**Exercise directions**
Your job with the data below is to output exactly the lines from the one holding "--nose: #e0393c;" down to the one holding "--case-label: #f1e6cc;", both included, and no others.

Exercise data: Begin

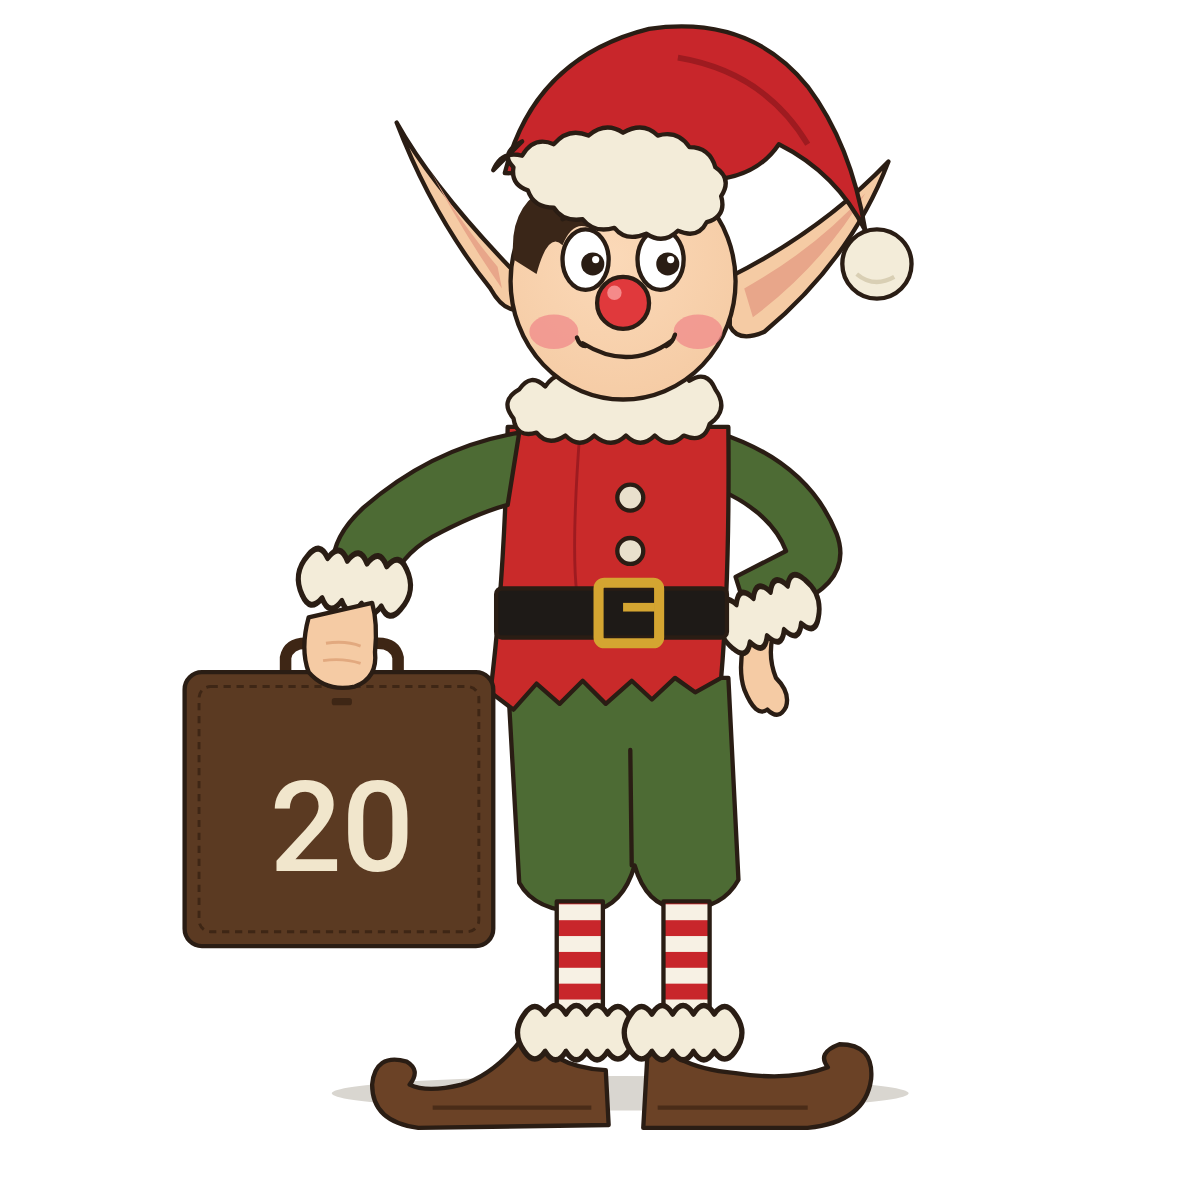
<!DOCTYPE html>
<html lang="en">
<head>
<meta charset="utf-8">
<title>Holiday Elf with Suitcase</title>
<link rel="stylesheet" href="https://fonts.googleapis.com/css2?family=Roboto:wght@500&display=swap">
<style>
  :root {
    --paper: #ffffff;
    --ink: #2a1d14;
    --hat-red: #c8262b;
    --hat-shade: #9e1b20;
    --fur: #f3ecd9;
    --fur-shade: #d9cfb4;
    --skin: #f5cba4;
    --skin-shade: #e2a97f;
    --ear-inner: #e8a68a;
    --cheek: #f08a8a;
    --nose: #e0393c;
    --hair: #3a2618;
    --tunic-green: #4d6b34;
    --tunic-green-dark: #3a5326;
    --vest-red: #c92a2a;
    --belt: #1e1a17;
    --buckle: #d4a531;
    --button: #e9e0cc;
    --stripe-red: #c8262b;
    --stripe-white: #f7f1e4;
    --shoe: #6b4226;
    --shoe-dark: #4a2c18;
    --case: #5b3a22;
    --case-dark: #3e2615;
    --case-label: #f1e6cc;
    --shadow: #d9d6d0;
  }
  html, body {
    margin: 0;
    padding: 0;
    width: 1200px;
    height: 1200px;
    overflow: hidden;
    background: var(--paper);
  }
  .artboard { display: block; width: 1200px; height: 1200px; }
  .outline { stroke: var(--ink); stroke-width: 3; stroke-linejoin: round; stroke-linecap: round; }
  .case-number {
    font-family: "Roboto", Arial, sans-serif;
    font-weight: 500;
    font-size: 88px;
    fill: var(--case-label);
  }
</style>
</head>
<body>
<svg class="artboard" viewBox="0 0 832 832" xmlns="http://www.w3.org/2000/svg" role="img" aria-label="Cheerful elf carrying a suitcase marked 20">
  <defs>
    <pattern id="stocking-stripes" width="20" height="22" patternUnits="userSpaceOnUse">
      <rect width="20" height="22" fill="var(--stripe-white)"/>
      <rect width="20" height="11" fill="var(--stripe-red)"/>
    </pattern>
    <radialGradient id="face-glow" cx="0.45" cy="0.4" r="0.65">
      <stop offset="0" stop-color="#fbd9b8"/>
      <stop offset="1" stop-color="var(--skin)"/>
    </radialGradient>
    <g id="fur-cuff">
      <path d="M-32 -10 q6 -8 12 0 q6 -9 12 0 q6 -9 12 0 q6 -9 12 0 q6 -8 12 0 q8 10 0 20 q-6 8 -12 0 q-6 9 -12 0 q-6 9 -12 0 q-6 9 -12 0 q-6 8 -12 0 q-8 -10 0 -20z" fill="var(--fur)" class="outline"/>
    </g>
    <g id="eye">
      <ellipse rx="16" ry="21" fill="#ffffff" class="outline"/>
      <circle cx="5" cy="3" r="8" fill="var(--ink)"/>
      <circle cx="7" cy="0" r="2.5" fill="#ffffff"/>
    </g>
  </defs>

  <ellipse class="ground-shadow" cx="430" cy="758" rx="200" ry="12" fill="var(--shadow)"/>

  <g class="legs">
    <path d="M352 470 L505 470 L512 610 Q500 632 470 630 Q448 628 440 600 Q432 628 410 632 Q372 634 360 612 Z" fill="var(--tunic-green)" class="outline"/>
    <path d="M437 520 L438 600" fill="none" class="outline"/>
    <rect x="386" y="625" width="32" height="78" fill="url(#stocking-stripes)" class="outline"/>
    <rect x="460" y="625" width="32" height="78" fill="url(#stocking-stripes)" class="outline"/>
  </g>

  <g class="shoes">
    <path d="M368 712 Q380 740 420 742 L422 780 L290 782 Q258 778 258 752 Q260 730 282 736 Q292 742 284 752 Q296 758 320 752 Q346 744 368 712Z" fill="var(--shoe)" class="outline"/>
    <path d="M450 712 Q462 740 510 744 Q548 750 574 740 Q566 730 582 724 Q606 724 604 748 Q600 778 560 782 L446 782Z" fill="var(--shoe)" class="outline"/>
    <path d="M300 768 L410 768 M456 768 L560 768" fill="none" stroke="var(--shoe-dark)" stroke-width="3"/>
    <use href="#fur-cuff" transform="translate(402 716) scale(1.2 1.3)"/>
    <use href="#fur-cuff" transform="translate(476 716) scale(1.2 1.3)"/>
  </g>

  <g class="right-arm">
    <path d="M498 300 Q560 320 580 370 Q592 402 550 420 L520 432 L510 400 L545 382 Q535 356 500 340Z" fill="var(--tunic-green)" class="outline"/>
    <path d="M520 430 Q510 460 516 478 Q524 498 532 492 Q540 500 545 490 Q548 480 538 470 Q530 450 540 430Z" fill="var(--skin)" class="outline"/>
    <use href="#fur-cuff" transform="translate(535 425) rotate(-20) scale(1.05 1.4)"/>
  </g>

  <g class="tunic">
    <path d="M352 296 L505 296 Q506 400 500 470 L482 480 L468 470 L452 485 L438 472 L420 488 L404 472 L388 488 L372 474 L356 492 L340 480 Q350 400 352 296Z" fill="var(--vest-red)" class="outline"/>
    <path d="M402 300 Q396 380 400 412" fill="none" stroke="var(--hat-shade)" stroke-width="2"/>
    <rect x="344" y="408" width="160" height="34" rx="4" fill="var(--belt)" class="outline"/>
    <rect x="415" y="404" width="42" height="42" rx="4" fill="none" stroke="var(--buckle)" stroke-width="7"/>
    <rect x="432" y="418" width="22" height="6" fill="var(--buckle)"/>
    <circle cx="437" cy="345" r="9" fill="var(--button)" class="outline"/>
    <circle cx="437" cy="382" r="9" fill="var(--button)" class="outline"/>
  </g>

  <g class="left-arm">
    <path d="M360 300 Q300 310 252 352 Q226 376 232 400 L270 408 Q276 386 300 372 Q330 356 352 350Z" fill="var(--tunic-green)" class="outline"/>
    <use href="#fur-cuff" transform="translate(248 404) rotate(8) scale(1.15 1.4)"/>
  </g>

  <g class="suitcase">
    <path d="M198 468 L198 456 Q200 446 212 446 L262 446 Q274 446 276 456 L276 468" fill="none" stroke="var(--case-dark)" stroke-width="8"/>
    <rect x="128" y="466" width="214" height="190" rx="12" fill="var(--case)" class="outline"/>
    <rect x="138" y="476" width="194" height="170" rx="8" fill="none" stroke="var(--case-dark)" stroke-width="2" stroke-dasharray="5 4"/>
    <rect x="230" y="484" width="14" height="5" rx="2" fill="var(--case-dark)"/>
    <text class="case-number" x="237" y="604" text-anchor="middle">20</text>
  </g>

  <g class="left-hand">
    <path d="M214 428 Q208 450 214 466 Q226 480 246 476 Q262 470 260 452 Q262 432 258 418 Z" fill="var(--skin)" class="outline"/>
    <path d="M226 446 Q240 444 250 448 M224 458 Q238 456 250 460" fill="none" stroke="var(--skin-shade)" stroke-width="2"/>
  </g>

  <g class="collar">
    <path d="M360 270 q8 -12 18 -2 q10 -14 20 -2 q10 -12 20 -2 q10 -12 20 0 q10 -12 20 0 q10 -12 20 0 q12 -8 18 6 q10 14 -4 24 q-4 14 -18 8 q-10 10 -20 0 q-10 10 -20 0 q-10 10 -22 0 q-10 10 -20 0 q-12 8 -20 -2 q-14 4 -16 -10 q-10 -12 4 -20z" fill="var(--fur)" class="outline"/>
  </g>

  <g class="head">
    <path d="M358 190 Q300 130 275 85 Q300 150 340 200 Q350 218 362 214Z" fill="var(--skin)" class="outline"/>
    <path d="M345 185 Q312 145 295 112 Q320 160 348 200Z" fill="var(--ear-inner)"/>
    <path d="M506 192 Q570 160 616 112 Q590 180 530 230 Q512 238 506 226Z" fill="var(--skin)" class="outline"/>
    <path d="M516 200 Q566 172 600 134 Q570 184 522 220Z" fill="var(--ear-inner)"/>
    <ellipse cx="432" cy="195" rx="78" ry="82" fill="url(#face-glow)" class="outline"/>
    <path d="M356 180 Q352 140 384 128 L470 124 Q420 140 412 160 Q398 150 390 170 Q380 160 372 190 Z" fill="var(--hair)"/>
    <use href="#eye" transform="translate(406 180)"/>
    <use href="#eye" transform="translate(458 180)"/>
    <path d="M390 152 Q404 146 418 152 M446 152 Q460 146 474 152" fill="none" class="outline"/>
    <ellipse cx="384" cy="230" rx="17" ry="12" fill="var(--cheek)" opacity="0.75"/>
    <ellipse cx="484" cy="230" rx="17" ry="12" fill="var(--cheek)" opacity="0.75"/>
    <circle cx="432" cy="210" r="18" fill="var(--nose)" class="outline"/>
    <circle cx="426" cy="203" r="5" fill="#f58a8a"/>
    <path d="M404 238 Q436 258 466 236" fill="none" class="outline"/>
    <path d="M400 234 Q402 240 406 240 M468 232 Q466 238 462 240" fill="none" class="outline"/>
  </g>

  <g class="hat">
    <path d="M350 120 Q370 40 450 20 Q520 10 560 60 Q590 100 600 160 Q580 120 540 100 Q520 130 470 124 Z" fill="var(--hat-red)" class="outline"/>
    <path d="M470 40 Q530 50 560 100" fill="none" stroke="var(--hat-shade)" stroke-width="4"/>
    <path d="M342 118 q6 -14 20 -10 q8 -14 22 -8 q10 -12 24 -6 q12 -10 24 -2 q14 -8 24 2 q14 -4 22 8 q14 0 18 14 q12 8 4 20 q4 14 -10 18 q-6 12 -20 6 q-10 10 -22 2 q-14 6 -22 -4 q-14 4 -22 -6 q-14 2 -20 -8 q-14 0 -18 -12 q-12 -4 -10 -16 q-10 -10 6 -18z" fill="var(--fur)" class="outline"/>
    <circle cx="608" cy="183" r="24" fill="var(--fur)" class="outline"/>
    <path d="M594 190 Q606 200 620 192" fill="none" stroke="var(--fur-shade)" stroke-width="3"/>
  </g>
</svg>
</body>
</html>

Exercise data: End

**Exercise response**
    --nose: #e0393c;
    --hair: #3a2618;
    --tunic-green: #4d6b34;
    --tunic-green-dark: #3a5326;
    --vest-red: #c92a2a;
    --belt: #1e1a17;
    --buckle: #d4a531;
    --button: #e9e0cc;
    --stripe-red: #c8262b;
    --stripe-white: #f7f1e4;
    --shoe: #6b4226;
    --shoe-dark: #4a2c18;
    --case: #5b3a22;
    --case-dark: #3e2615;
    --case-label: #f1e6cc;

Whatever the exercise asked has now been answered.